— REQUIREMENT —
Some lines below hold "cabinet". Pick them out and copy them.

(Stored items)
========================
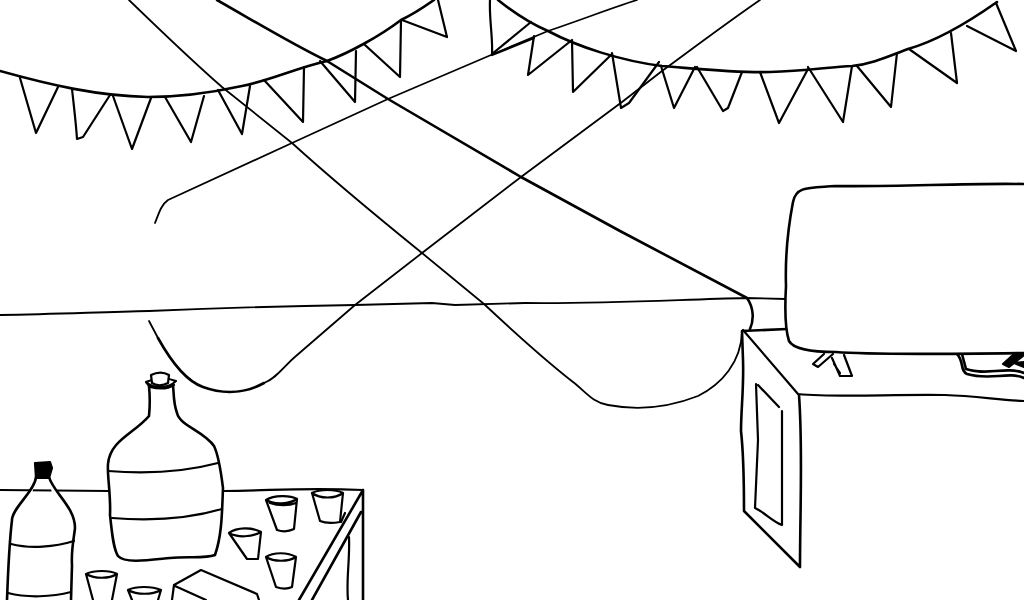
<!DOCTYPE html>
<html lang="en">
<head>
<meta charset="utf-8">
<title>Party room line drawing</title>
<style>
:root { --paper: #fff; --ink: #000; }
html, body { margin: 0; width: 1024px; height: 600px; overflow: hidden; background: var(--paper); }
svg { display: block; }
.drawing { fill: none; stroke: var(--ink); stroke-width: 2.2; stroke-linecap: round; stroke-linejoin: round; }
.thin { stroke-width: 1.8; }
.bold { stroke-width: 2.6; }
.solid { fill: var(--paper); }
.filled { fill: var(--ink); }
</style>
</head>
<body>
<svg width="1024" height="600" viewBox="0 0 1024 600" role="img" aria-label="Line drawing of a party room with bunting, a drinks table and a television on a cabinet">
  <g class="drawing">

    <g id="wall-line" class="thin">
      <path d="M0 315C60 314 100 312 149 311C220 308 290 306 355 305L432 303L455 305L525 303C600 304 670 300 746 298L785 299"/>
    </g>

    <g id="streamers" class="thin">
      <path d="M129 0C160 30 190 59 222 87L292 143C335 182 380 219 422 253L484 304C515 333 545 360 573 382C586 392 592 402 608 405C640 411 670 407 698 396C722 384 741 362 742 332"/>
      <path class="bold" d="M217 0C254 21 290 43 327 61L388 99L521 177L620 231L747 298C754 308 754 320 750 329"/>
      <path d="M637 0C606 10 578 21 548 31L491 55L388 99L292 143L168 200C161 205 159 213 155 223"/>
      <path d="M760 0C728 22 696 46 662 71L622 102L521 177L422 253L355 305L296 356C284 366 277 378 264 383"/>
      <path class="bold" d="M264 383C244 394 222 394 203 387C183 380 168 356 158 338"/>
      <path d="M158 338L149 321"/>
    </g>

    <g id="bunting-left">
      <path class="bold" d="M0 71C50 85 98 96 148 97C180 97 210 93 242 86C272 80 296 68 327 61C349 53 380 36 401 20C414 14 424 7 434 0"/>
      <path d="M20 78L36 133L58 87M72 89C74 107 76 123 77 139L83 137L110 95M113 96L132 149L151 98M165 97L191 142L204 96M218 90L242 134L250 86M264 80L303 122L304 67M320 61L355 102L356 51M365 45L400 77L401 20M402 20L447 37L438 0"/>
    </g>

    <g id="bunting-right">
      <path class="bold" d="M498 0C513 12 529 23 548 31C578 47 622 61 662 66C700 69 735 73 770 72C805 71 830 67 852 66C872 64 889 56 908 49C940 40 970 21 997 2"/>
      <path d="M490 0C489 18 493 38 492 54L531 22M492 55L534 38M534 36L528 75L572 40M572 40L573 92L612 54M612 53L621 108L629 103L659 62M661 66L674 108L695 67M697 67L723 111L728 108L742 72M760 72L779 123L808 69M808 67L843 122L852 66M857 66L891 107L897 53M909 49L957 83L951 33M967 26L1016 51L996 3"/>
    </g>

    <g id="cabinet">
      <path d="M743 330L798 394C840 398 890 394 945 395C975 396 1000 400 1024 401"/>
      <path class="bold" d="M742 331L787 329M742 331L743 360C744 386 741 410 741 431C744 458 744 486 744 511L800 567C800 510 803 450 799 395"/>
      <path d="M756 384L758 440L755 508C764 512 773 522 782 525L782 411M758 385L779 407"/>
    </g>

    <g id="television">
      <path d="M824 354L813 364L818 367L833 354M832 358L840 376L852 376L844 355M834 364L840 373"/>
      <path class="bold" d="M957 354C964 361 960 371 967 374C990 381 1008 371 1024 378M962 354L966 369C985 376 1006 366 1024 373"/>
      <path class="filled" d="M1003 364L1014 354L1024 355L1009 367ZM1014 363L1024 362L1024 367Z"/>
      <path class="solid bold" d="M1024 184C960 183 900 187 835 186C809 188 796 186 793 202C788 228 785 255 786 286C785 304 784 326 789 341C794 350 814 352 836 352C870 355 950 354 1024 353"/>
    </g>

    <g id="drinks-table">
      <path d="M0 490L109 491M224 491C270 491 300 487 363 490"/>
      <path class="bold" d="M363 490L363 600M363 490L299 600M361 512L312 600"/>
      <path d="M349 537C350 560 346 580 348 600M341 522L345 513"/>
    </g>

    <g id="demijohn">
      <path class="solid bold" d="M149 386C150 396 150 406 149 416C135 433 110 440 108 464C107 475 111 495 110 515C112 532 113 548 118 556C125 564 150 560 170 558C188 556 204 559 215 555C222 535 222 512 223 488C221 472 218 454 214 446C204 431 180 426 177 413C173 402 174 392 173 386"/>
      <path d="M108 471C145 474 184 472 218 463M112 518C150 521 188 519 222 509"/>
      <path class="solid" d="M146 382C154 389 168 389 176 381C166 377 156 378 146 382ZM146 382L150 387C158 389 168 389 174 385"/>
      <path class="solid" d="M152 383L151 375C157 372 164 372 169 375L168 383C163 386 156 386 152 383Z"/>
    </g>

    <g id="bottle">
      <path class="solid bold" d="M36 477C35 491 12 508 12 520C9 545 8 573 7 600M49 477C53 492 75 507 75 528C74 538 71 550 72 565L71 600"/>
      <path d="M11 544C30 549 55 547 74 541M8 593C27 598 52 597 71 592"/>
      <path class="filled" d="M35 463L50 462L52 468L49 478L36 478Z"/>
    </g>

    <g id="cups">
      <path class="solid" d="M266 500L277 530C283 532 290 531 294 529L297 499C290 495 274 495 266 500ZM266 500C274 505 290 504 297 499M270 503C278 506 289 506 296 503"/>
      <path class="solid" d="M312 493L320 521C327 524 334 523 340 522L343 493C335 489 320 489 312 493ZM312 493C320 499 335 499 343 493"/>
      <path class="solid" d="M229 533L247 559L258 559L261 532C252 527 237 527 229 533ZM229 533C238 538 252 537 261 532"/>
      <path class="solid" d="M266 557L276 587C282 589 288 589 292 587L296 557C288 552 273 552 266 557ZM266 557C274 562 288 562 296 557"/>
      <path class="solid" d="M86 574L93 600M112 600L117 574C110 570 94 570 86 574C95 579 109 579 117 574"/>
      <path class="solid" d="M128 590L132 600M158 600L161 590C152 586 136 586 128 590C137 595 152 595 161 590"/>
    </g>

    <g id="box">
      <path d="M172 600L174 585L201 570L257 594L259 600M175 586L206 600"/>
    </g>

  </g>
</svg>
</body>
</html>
========================
— FINAL ANSWER —
<svg width="1024" height="600" viewBox="0 0 1024 600" role="img" aria-label="Line drawing of a party room with bunting, a drinks table and a television on a cabinet">
    <g id="cabinet">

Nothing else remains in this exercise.